David So: The Not-So-Funny EditionCresonia Hsieh
Sep 04, 2014
YouTube comedian David So has gathered more than 900,000 subscribers since starting his channel in 2011. His videos have put him under the spotlight, but there was a time the 27-year-old’s life just wasn’t so bright.
While attending the University of California Riverside, So was miserable.
“At that moment in my life, I didn’t find value in myself as a human being…. If I died tomorrow, I didn’t care.”
So was in college only because of parental pressure, and he lacked purpose and direction in life. He was an “angry little loser,” waking up depressed every day.
Everything changed for the former musician the day he made the decision to withdraw as a singer from a scheduled performance. He decided to instead go on stage, to the surprise of everyone (including himself), as a stand-up comedian.
“I just left my guitar,” So said. “And that’s the first time I decided from then on I’m just going to do stand up.”
Despite having made a decision he knew he was proud of, life was only slightly easier for the Korean American. He remembers intense fights with his father over his pursuit of comedy, which eventually led to being kicked out.
The struggling entertainer left his parents’ house that day with only his Chuck Taylors on his feet and guitar slung over his back. So and his father would go on to not speak to each other for an entire year.
After some time apart, the two reconnected and now maintain a close relationship. The time was not spent without strife.
“Being detached from my Dad, even though we did fight a lot, was super hard because you don’t ever want to do something that will disappoint your parents,” So said.
Only after So was able to generate money from making video blogs on YouTube did his dad view So’s work as a business, “but now he’s all up in my business now,” So jokes.
So’s parents have trouble understanding his videos because of the language barrier, but they still make an effort to watch every one of them. The desire for his parents to understand his humor was what inspired So to create content reflecting Korean culture such as the Korean Nike commercial videos.
The desire for his parents to understand his humor was what inspired So to create content reflecting Korean culture such as the Korean Nike commercial videos.
“They were in tears laughing and that made me feel really good,” So mentions.
Now, So’s current passion project is a short film, which will be entirely in Korean specifically because he wants his parents to understand it.
So said his strongest inspiration for writing humor is his difficult personal experiences.
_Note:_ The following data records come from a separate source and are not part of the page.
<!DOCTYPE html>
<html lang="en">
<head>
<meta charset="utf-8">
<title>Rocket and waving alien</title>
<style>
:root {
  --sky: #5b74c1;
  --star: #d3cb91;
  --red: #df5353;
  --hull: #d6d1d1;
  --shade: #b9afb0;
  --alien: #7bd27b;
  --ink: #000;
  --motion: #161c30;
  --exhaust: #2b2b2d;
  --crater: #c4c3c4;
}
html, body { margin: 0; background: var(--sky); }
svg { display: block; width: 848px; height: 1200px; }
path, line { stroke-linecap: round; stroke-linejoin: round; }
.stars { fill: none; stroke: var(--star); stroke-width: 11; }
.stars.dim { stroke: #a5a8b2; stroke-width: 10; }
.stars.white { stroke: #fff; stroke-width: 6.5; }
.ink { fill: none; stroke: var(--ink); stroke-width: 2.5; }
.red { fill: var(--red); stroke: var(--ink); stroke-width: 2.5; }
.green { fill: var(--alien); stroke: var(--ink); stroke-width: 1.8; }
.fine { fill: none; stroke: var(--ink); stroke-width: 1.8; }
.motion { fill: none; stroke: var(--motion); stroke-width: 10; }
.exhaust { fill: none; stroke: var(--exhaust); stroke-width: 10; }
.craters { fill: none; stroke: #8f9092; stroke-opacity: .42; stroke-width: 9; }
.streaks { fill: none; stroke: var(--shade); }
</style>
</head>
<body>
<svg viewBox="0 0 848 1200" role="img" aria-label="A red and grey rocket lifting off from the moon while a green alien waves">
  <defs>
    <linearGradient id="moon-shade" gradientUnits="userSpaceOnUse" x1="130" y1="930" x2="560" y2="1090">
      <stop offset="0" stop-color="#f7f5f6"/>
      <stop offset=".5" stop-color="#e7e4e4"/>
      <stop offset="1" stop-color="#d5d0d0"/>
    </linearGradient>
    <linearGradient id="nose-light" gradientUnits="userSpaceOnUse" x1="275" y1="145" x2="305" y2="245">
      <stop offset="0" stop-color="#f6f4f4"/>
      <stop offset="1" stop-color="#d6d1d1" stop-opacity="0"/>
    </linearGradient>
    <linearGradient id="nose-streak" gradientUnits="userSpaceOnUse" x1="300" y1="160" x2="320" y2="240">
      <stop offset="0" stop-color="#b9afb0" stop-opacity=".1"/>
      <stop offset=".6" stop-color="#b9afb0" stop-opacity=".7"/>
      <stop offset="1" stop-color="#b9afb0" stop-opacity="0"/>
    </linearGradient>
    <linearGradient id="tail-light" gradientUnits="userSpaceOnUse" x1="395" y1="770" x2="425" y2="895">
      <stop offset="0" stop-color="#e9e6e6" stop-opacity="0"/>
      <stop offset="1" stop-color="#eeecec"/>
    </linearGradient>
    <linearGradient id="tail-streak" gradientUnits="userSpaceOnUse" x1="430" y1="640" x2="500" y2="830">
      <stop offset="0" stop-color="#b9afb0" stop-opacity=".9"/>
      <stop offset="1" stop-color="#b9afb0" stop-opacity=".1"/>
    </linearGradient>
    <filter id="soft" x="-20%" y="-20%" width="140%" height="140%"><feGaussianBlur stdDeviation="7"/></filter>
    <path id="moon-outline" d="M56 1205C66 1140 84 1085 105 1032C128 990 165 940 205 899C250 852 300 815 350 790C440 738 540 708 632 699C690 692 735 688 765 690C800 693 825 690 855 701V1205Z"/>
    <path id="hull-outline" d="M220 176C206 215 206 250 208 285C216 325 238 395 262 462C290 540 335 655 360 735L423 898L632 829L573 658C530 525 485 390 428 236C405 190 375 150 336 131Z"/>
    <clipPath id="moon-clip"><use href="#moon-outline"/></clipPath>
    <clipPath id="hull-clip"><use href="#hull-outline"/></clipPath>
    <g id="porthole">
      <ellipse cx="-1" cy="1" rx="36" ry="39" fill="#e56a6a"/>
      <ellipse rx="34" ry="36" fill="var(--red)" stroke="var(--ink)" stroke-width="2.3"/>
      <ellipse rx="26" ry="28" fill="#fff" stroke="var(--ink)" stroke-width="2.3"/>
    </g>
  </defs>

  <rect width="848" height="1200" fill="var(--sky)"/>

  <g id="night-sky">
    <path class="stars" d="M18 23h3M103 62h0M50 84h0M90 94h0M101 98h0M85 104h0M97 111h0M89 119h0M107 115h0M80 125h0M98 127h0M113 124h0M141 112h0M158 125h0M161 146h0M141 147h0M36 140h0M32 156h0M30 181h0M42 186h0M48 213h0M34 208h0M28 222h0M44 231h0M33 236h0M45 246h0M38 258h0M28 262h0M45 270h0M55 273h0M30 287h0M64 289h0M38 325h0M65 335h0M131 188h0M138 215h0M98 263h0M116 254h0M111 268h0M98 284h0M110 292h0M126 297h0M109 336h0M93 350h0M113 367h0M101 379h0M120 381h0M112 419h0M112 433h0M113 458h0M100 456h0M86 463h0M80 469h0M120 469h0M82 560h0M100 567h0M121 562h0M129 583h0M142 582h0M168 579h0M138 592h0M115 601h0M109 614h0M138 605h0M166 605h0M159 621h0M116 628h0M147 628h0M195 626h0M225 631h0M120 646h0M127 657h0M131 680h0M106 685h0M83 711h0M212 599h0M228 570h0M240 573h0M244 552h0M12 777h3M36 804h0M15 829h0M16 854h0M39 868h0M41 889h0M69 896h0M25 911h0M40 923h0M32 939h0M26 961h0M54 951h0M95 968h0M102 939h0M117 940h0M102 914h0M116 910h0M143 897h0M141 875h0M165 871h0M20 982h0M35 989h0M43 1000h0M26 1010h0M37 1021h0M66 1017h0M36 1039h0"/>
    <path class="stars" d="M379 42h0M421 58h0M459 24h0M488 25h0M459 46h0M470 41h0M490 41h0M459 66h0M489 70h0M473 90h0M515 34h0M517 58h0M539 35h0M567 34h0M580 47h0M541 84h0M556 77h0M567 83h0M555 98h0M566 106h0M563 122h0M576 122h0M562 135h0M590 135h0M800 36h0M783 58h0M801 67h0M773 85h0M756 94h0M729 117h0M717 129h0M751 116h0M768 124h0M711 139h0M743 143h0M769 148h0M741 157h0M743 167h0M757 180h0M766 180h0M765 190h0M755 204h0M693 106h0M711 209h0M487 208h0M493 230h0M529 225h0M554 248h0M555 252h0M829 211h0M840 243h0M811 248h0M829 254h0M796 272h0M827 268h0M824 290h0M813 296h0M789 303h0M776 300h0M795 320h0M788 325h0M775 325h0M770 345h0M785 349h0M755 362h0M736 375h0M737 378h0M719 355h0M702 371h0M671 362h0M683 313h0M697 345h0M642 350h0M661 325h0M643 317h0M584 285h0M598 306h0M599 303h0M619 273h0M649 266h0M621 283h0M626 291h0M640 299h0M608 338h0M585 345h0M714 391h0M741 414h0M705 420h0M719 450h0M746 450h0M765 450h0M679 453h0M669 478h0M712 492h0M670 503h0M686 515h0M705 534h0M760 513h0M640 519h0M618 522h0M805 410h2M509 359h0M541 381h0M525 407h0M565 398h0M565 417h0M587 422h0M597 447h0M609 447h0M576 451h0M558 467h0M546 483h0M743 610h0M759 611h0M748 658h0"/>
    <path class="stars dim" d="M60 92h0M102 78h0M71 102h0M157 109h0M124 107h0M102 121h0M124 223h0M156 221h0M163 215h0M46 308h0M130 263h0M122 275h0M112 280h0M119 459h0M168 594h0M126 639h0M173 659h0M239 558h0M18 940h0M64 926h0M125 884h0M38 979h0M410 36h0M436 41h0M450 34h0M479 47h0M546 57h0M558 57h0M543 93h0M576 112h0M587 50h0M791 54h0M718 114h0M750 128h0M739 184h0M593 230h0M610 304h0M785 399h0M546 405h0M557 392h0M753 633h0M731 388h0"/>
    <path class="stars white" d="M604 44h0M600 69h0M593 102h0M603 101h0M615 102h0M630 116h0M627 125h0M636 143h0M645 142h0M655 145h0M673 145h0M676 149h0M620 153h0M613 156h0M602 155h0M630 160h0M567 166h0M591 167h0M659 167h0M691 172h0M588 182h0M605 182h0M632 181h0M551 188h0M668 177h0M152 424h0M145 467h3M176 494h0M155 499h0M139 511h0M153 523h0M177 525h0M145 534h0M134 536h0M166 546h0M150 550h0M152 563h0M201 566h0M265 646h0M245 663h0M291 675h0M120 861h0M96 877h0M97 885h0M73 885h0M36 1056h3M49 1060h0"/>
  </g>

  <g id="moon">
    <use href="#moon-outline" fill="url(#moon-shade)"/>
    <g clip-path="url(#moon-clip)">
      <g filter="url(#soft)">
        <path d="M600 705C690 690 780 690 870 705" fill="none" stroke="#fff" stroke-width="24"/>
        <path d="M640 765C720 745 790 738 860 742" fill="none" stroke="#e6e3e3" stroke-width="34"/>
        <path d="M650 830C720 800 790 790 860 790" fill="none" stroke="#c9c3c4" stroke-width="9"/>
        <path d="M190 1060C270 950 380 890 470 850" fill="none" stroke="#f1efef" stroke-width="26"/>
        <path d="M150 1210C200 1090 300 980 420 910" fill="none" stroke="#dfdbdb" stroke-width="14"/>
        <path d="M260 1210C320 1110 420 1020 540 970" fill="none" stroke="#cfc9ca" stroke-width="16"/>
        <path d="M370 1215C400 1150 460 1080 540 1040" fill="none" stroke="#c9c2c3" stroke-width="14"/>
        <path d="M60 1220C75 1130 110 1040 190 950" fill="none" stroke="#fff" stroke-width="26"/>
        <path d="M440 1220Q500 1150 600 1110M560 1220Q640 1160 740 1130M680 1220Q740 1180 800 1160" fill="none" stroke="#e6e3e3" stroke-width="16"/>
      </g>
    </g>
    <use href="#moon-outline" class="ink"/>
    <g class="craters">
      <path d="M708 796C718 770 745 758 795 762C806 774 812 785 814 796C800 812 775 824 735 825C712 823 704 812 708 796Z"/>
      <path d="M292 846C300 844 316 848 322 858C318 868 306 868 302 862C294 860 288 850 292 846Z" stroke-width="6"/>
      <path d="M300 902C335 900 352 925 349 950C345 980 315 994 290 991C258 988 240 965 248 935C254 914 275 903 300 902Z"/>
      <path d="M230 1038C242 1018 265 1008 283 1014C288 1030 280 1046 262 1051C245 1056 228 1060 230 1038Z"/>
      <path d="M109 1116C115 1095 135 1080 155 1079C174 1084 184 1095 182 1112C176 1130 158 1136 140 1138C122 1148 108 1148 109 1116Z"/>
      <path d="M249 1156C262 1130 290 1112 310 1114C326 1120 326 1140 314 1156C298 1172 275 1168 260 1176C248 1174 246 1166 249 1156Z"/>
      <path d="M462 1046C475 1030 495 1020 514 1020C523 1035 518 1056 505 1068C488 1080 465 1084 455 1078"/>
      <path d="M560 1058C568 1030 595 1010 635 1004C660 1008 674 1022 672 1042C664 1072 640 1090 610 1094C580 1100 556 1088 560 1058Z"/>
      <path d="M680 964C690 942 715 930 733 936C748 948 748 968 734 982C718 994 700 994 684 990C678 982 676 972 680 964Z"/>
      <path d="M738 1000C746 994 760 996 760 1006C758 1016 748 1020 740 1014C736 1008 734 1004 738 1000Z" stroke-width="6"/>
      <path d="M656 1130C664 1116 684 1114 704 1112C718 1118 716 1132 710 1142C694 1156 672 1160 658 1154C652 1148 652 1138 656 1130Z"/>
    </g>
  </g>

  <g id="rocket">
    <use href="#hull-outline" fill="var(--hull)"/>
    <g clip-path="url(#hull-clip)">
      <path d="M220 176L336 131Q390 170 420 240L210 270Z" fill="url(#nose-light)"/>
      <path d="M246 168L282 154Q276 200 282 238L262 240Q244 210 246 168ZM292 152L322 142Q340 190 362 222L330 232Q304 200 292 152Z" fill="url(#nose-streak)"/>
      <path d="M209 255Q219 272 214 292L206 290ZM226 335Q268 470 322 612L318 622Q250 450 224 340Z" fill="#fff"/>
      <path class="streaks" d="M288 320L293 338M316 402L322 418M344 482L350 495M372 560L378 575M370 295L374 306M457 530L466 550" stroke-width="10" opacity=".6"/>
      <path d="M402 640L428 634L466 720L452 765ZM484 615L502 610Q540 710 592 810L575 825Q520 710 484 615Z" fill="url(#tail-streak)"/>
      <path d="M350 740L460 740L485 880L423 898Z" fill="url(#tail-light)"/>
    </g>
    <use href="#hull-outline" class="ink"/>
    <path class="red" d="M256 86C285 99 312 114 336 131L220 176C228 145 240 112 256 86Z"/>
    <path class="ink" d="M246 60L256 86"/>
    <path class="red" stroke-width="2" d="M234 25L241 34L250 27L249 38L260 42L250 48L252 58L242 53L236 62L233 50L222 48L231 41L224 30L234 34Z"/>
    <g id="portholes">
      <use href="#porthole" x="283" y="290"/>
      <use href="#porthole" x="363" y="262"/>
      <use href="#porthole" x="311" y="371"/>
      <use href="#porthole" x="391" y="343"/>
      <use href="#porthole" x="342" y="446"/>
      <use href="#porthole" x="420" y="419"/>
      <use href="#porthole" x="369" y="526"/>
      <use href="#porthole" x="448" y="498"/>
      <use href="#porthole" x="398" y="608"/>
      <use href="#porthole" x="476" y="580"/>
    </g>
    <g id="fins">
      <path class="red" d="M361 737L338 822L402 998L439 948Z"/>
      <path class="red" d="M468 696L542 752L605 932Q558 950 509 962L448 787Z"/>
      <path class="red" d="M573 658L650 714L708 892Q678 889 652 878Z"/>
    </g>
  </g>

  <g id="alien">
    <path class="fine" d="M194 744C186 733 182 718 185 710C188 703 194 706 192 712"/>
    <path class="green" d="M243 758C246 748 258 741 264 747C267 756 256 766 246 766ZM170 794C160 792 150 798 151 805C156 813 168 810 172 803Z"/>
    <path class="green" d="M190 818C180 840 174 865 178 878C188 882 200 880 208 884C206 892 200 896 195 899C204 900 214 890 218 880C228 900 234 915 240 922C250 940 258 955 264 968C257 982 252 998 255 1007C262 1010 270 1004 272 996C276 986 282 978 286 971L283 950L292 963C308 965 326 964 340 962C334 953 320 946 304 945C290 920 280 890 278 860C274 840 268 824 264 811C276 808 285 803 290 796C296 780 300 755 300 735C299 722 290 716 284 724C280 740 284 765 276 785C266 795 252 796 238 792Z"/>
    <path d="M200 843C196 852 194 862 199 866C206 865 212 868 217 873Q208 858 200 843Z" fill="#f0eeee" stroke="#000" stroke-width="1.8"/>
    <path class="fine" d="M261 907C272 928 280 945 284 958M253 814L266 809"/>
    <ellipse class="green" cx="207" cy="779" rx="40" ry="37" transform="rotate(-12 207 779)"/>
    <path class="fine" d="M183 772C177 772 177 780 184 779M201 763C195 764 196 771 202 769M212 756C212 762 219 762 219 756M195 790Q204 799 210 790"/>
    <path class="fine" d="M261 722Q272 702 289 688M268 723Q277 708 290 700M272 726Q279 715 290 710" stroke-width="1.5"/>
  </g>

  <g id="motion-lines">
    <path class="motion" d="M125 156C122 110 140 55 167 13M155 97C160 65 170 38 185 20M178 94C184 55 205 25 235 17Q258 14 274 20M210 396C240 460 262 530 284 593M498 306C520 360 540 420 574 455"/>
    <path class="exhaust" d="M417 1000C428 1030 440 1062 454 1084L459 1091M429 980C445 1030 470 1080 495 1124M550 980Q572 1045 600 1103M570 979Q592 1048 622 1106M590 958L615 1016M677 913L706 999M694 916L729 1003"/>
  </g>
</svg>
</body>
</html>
Among his video blogs, some of the topics include racism, sexism, poverty and body perception.
“What people don’t understand too is that [comedy is] very dark,” said So.
Growing up in Sacramento, California, as an immigrant was challenging for the thriving YouTuber.
“I grew up poor as hell. You know, my parents struggled to get me over here, and we had no money in our bank account, and we were starving – you know, is that funny?”
As a comedian, So said he strives to make content that will last, that he’s proud of, but most of all, makes people laugh.
“That’s what comedians do,” said So. “We have this ability to take pain and English and flip perspective on it.”
Photo by Cresonia Hsieh